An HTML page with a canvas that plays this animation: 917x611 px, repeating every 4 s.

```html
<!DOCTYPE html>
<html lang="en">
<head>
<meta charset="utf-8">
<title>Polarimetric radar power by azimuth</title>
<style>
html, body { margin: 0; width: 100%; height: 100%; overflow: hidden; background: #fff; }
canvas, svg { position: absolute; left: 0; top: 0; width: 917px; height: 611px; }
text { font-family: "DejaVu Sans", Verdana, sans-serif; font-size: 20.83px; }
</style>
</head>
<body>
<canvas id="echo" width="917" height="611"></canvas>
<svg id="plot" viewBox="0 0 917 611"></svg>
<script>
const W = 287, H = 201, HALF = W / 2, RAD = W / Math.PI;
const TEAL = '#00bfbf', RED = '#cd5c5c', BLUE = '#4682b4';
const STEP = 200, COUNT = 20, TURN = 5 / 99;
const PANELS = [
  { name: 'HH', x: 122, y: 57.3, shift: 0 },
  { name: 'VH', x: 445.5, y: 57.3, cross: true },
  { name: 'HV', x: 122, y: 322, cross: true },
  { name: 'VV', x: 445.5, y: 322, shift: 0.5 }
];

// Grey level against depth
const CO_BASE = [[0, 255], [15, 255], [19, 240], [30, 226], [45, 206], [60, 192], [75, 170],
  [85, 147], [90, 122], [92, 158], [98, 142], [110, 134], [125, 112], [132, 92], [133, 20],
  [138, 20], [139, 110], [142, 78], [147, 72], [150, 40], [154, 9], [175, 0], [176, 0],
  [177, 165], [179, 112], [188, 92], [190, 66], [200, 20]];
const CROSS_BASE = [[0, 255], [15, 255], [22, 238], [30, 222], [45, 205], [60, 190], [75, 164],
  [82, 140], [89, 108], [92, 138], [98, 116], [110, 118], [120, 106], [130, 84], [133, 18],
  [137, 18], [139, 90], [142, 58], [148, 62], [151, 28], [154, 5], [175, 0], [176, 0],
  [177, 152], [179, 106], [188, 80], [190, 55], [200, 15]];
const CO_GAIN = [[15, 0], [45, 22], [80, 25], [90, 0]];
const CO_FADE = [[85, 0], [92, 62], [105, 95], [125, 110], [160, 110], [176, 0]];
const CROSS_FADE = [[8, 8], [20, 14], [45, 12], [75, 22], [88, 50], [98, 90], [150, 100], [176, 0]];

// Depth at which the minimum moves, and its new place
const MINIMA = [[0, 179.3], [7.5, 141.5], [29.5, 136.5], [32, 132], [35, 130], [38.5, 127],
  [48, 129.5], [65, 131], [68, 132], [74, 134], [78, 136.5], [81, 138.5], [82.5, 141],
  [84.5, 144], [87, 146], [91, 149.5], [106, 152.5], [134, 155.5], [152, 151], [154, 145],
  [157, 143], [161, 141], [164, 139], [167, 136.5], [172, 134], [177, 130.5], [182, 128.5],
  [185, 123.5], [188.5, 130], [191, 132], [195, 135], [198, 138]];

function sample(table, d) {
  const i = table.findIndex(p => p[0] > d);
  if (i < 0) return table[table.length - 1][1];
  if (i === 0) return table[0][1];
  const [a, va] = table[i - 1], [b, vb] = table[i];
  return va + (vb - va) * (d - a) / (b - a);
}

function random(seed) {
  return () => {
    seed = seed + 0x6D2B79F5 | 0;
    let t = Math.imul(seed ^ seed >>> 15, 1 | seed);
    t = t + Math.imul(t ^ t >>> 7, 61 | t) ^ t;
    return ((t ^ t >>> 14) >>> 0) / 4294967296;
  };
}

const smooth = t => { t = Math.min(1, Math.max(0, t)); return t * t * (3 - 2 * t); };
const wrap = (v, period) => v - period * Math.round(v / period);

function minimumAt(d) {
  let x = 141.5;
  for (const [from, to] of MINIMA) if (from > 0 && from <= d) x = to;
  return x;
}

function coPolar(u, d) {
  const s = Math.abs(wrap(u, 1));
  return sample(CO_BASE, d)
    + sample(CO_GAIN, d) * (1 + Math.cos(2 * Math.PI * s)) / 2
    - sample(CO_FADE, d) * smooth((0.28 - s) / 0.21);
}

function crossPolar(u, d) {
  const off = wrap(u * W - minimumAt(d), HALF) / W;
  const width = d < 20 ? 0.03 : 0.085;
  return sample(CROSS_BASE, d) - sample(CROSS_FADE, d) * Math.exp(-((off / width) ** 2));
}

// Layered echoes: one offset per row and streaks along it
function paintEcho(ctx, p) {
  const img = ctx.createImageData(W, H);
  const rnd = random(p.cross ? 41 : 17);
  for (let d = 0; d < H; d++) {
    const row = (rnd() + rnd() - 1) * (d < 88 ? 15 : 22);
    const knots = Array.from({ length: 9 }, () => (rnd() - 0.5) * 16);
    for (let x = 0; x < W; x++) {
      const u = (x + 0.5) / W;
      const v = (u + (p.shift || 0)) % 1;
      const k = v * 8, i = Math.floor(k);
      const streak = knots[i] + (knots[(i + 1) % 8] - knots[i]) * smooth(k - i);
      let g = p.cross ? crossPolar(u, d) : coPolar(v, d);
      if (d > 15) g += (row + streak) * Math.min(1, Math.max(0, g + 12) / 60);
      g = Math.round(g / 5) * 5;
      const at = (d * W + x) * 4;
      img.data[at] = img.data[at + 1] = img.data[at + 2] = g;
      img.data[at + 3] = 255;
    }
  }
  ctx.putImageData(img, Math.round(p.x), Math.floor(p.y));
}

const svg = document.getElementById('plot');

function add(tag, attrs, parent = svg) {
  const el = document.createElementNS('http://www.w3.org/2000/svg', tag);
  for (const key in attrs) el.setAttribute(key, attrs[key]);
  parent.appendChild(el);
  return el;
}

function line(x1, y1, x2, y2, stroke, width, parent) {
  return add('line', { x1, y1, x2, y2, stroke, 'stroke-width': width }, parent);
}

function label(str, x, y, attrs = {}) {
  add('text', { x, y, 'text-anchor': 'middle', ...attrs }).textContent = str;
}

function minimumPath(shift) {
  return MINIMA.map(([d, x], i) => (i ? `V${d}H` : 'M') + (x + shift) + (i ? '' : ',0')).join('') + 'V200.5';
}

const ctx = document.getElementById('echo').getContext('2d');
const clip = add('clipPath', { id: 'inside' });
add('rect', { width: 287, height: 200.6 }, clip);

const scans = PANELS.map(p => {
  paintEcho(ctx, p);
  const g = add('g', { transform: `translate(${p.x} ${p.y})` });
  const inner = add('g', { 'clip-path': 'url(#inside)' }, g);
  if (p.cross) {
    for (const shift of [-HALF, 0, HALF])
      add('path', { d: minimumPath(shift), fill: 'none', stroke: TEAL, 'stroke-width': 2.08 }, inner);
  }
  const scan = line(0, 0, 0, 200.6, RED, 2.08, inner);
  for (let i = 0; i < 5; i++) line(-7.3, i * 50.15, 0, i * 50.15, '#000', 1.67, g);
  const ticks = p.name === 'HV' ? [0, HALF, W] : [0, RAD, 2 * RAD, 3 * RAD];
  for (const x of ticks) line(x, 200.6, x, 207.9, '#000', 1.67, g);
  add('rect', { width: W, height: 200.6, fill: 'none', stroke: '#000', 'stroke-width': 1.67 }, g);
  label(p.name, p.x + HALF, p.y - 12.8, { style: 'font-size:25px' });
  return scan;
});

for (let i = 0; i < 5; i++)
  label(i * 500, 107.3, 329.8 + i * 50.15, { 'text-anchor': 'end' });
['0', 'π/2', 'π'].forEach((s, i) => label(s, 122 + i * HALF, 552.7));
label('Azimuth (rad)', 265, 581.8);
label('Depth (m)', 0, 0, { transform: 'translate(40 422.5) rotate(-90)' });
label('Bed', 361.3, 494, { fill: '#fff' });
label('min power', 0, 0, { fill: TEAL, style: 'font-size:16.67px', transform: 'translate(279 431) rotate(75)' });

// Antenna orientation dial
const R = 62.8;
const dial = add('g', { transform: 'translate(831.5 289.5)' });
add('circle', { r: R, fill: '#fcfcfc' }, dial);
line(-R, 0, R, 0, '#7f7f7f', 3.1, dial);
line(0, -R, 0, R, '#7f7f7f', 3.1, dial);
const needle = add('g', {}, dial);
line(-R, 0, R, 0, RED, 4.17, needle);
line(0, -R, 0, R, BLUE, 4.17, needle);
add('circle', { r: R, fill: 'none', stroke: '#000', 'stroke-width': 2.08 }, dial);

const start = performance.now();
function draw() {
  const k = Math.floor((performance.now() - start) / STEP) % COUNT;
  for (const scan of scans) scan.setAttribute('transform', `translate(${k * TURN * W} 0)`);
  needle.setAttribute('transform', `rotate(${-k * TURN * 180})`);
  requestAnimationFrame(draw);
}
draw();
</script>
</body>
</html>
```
*****
→ **WHAT THIS TASK INVOLVES**:
Wherever the string "transform" appears in a line of the records above, copy that line.

→ **YOUR RESPONSE**:
  const g = add('g', { transform: `translate(${p.x} ${p.y})` });
label('Depth (m)', 0, 0, { transform: 'translate(40 422.5) rotate(-90)' });
label('min power', 0, 0, { fill: TEAL, style: 'font-size:16.67px', transform: 'translate(279 431) rotate(75)' });
const dial = add('g', { transform: 'translate(831.5 289.5)' });
  for (const scan of scans) scan.setAttribute('transform', `translate(${k * TURN * W} 0)`);
  needle.setAttribute('transform', `rotate(${-k * TURN * 180})`);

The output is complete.